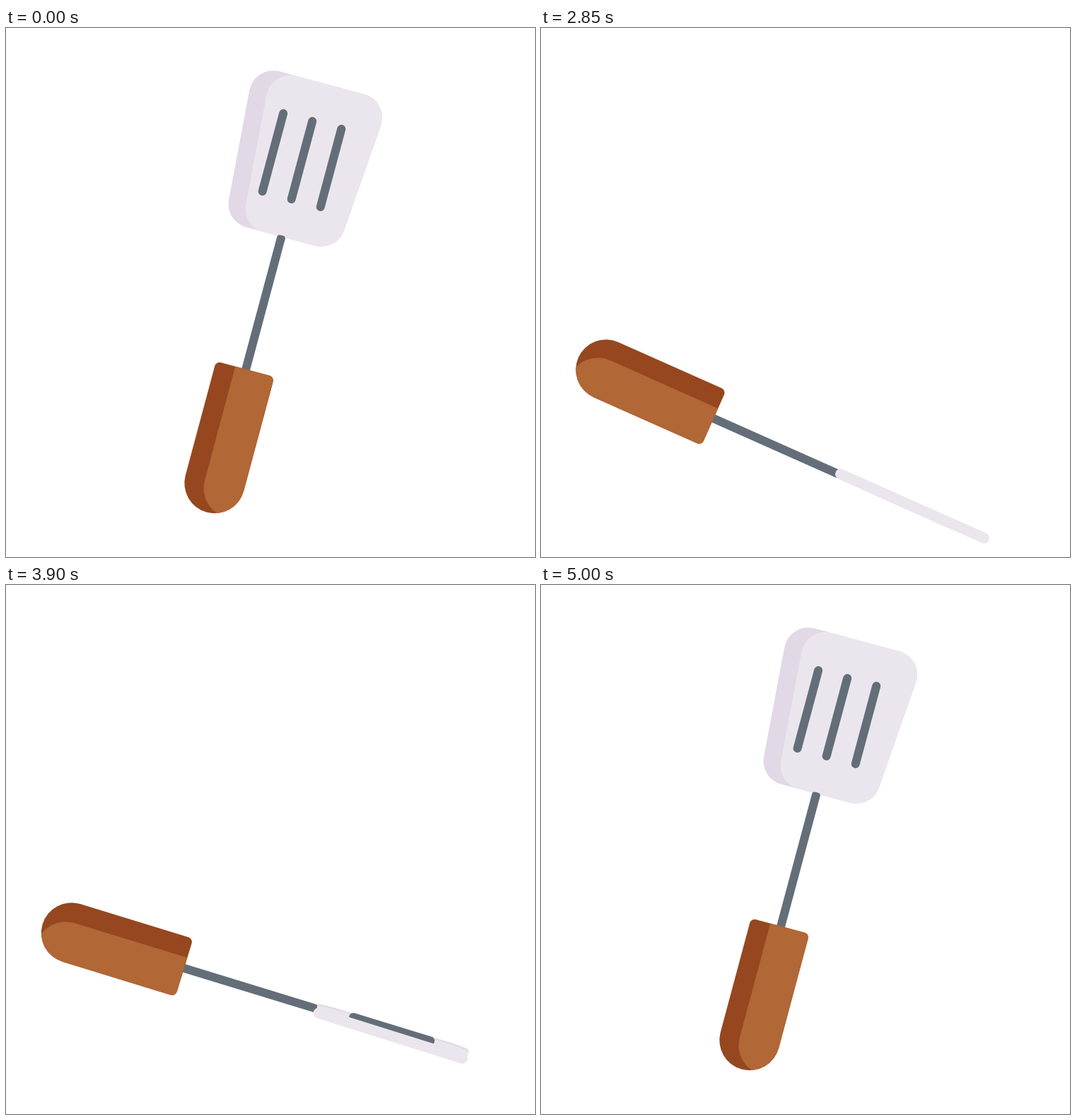
An HTML page with a canvas that plays this animation: 748x748 px, repeating every 5.02 s.

```html
<!DOCTYPE html>
<html lang="en">
<head>
<meta charset="utf-8">
<title>Spatula</title>
<style>
  html, body { margin: 0; height: 100%; overflow: hidden; background: #fff; }
  canvas { display: block; width: 100vw; height: 100vh; }
</style>
</head>
<body>
<canvas id="stage" width="748" height="748"></canvas>
<script>
const ctx = document.getElementById('stage').getContext('2d');
const LOOP = 5020, PIVOT = 175;
const LIGHT = '#ebe6ed', SHADE = '#e1d9e6', STEEL = '#636e78',
      WOOD = '#b16736', DARK_WOOD = '#96471f';

// Poses: pivot position, angle in degrees, apparent blade width
const REST = { x: 340.3, y: 474.5, angle: 15, width: 1 };
const DIP = { x: 251.8, y: 554.4, angle: 114, width: 0 };
const LIFT = { x: 299, y: 488.5, angle: 73, width: 0.55 };
const BEND = { x: 352, y: 533 };
const OVERSHOOT = 11;

const mix = (a, b, k) => a + (b - a) * k;
const ease = (t, from, to) => {
  const x = Math.min(1, Math.max(0, (t - from) / (to - from)));
  return (1 - Math.cos(Math.PI * x)) / 2;
};
const blend = (a, b, k) => {
  const pose = {};
  for (const key in a) pose[key] = mix(a[key], b[key], k);
  return pose;
};

// Swing between rest (0) and dip (1) along a curved path
function swing(k) {
  const pose = blend(REST, DIP, k);
  for (const axis of ['x', 'y'])
    pose[axis] = mix(mix(REST[axis], BEND[axis], k), mix(BEND[axis], DIP[axis], k), k);
  return pose;
}

function poseAt(t) {
  let pose;
  if (t < 2850) pose = swing(ease(t, 2000, 2622));
  else if (t < 4065) pose = blend(DIP, LIFT, ease(t, 2850, 3231) - ease(t, 3485, 4055));
  else {
    const k = ease(t, 4065, 4765);
    pose = swing(1 - k);
    pose.angle = mix(mix(DIP.angle, OVERSHOOT, k), REST.angle, ease(t, 4765, 5000));
    pose.edge = k ** 0.6;
  }
  pose.edge ??= pose.width;
  return pose;
}

function fillShape(color, build) {
  ctx.fillStyle = color;
  ctx.beginPath();
  build();
  ctx.fill();
}

function line(x1, y1, x2, y2, width, color) {
  ctx.lineCap = 'round';
  ctx.lineWidth = width;
  ctx.strokeStyle = color;
  ctx.beginPath();
  ctx.moveTo(x1, y1);
  ctx.lineTo(x2, y2);
  ctx.stroke();
}

// Rounded trapezoid; inset moves its left side inwards
function bladePath(inset) {
  const corners = [[99, -586], [82, -361], [inset - 82, -361], [inset - 99, -586]];
  ctx.moveTo(0, -586);
  corners.forEach((c, i) => ctx.arcTo(...c, ...(corners[i + 1] || [0, -586]), 34));
  ctx.closePath();
}

function drawBlade({ width, edge }) {
  ctx.save();
  ctx.scale(Math.max(width, 0.001), 1);
  fillShape(SHADE, () => bladePath(0));
  fillShape(LIGHT, () => bladePath(25));
  ctx.restore();

  fillShape(STEEL, () => ctx.roundRect(-5, -363, 12, 205, [4, 4, 0, 0]));
  for (const i of [-1, 0, 1]) {
    const x = 1 + i * 42.5 * width;
    line(x, -416, x, -530, 12, STEEL);
  }

  // Near edge, seen as a thin strip
  const half = (222 - 94 * width) / 2, lean = 0.075 * edge * half;
  line(72 * edge - lean, half - 474, 72 * edge + lean, -half - 474, 15, LIGHT);
}

function drawHandle() {
  const body = () => ctx.roundRect(-42.7, -167, 85.4, 209.7, [7, 7, 42.7, 42.7]);
  fillShape(DARK_WOOD, body);
  ctx.save();
  ctx.beginPath();
  body();
  ctx.clip();
  fillShape(WOOD, () => ctx.roundRect(-14.5, -180, 85.4, 222.7, [0, 0, 42.7, 42.7]));
  ctx.restore();
}

function draw(t) {
  const pose = poseAt(t);
  ctx.clearRect(0, 0, 748, 748);
  ctx.save();
  ctx.translate(pose.x, pose.y);
  ctx.rotate(pose.angle * Math.PI / 180);
  ctx.translate(0, PIVOT);
  drawBlade(pose);
  drawHandle();
  ctx.restore();
}

const start = performance.now();
function tick() {
  draw((performance.now() - start) % LOOP);
  requestAnimationFrame(tick);
}
tick();
</script>
</body>
</html>
```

□ □ □ □

- WHAT YOU HAVE TO DO
Make a tally of the lines in this material that hold the string "color", then give that number without any other words.

- RESULT OF THIS TASK
4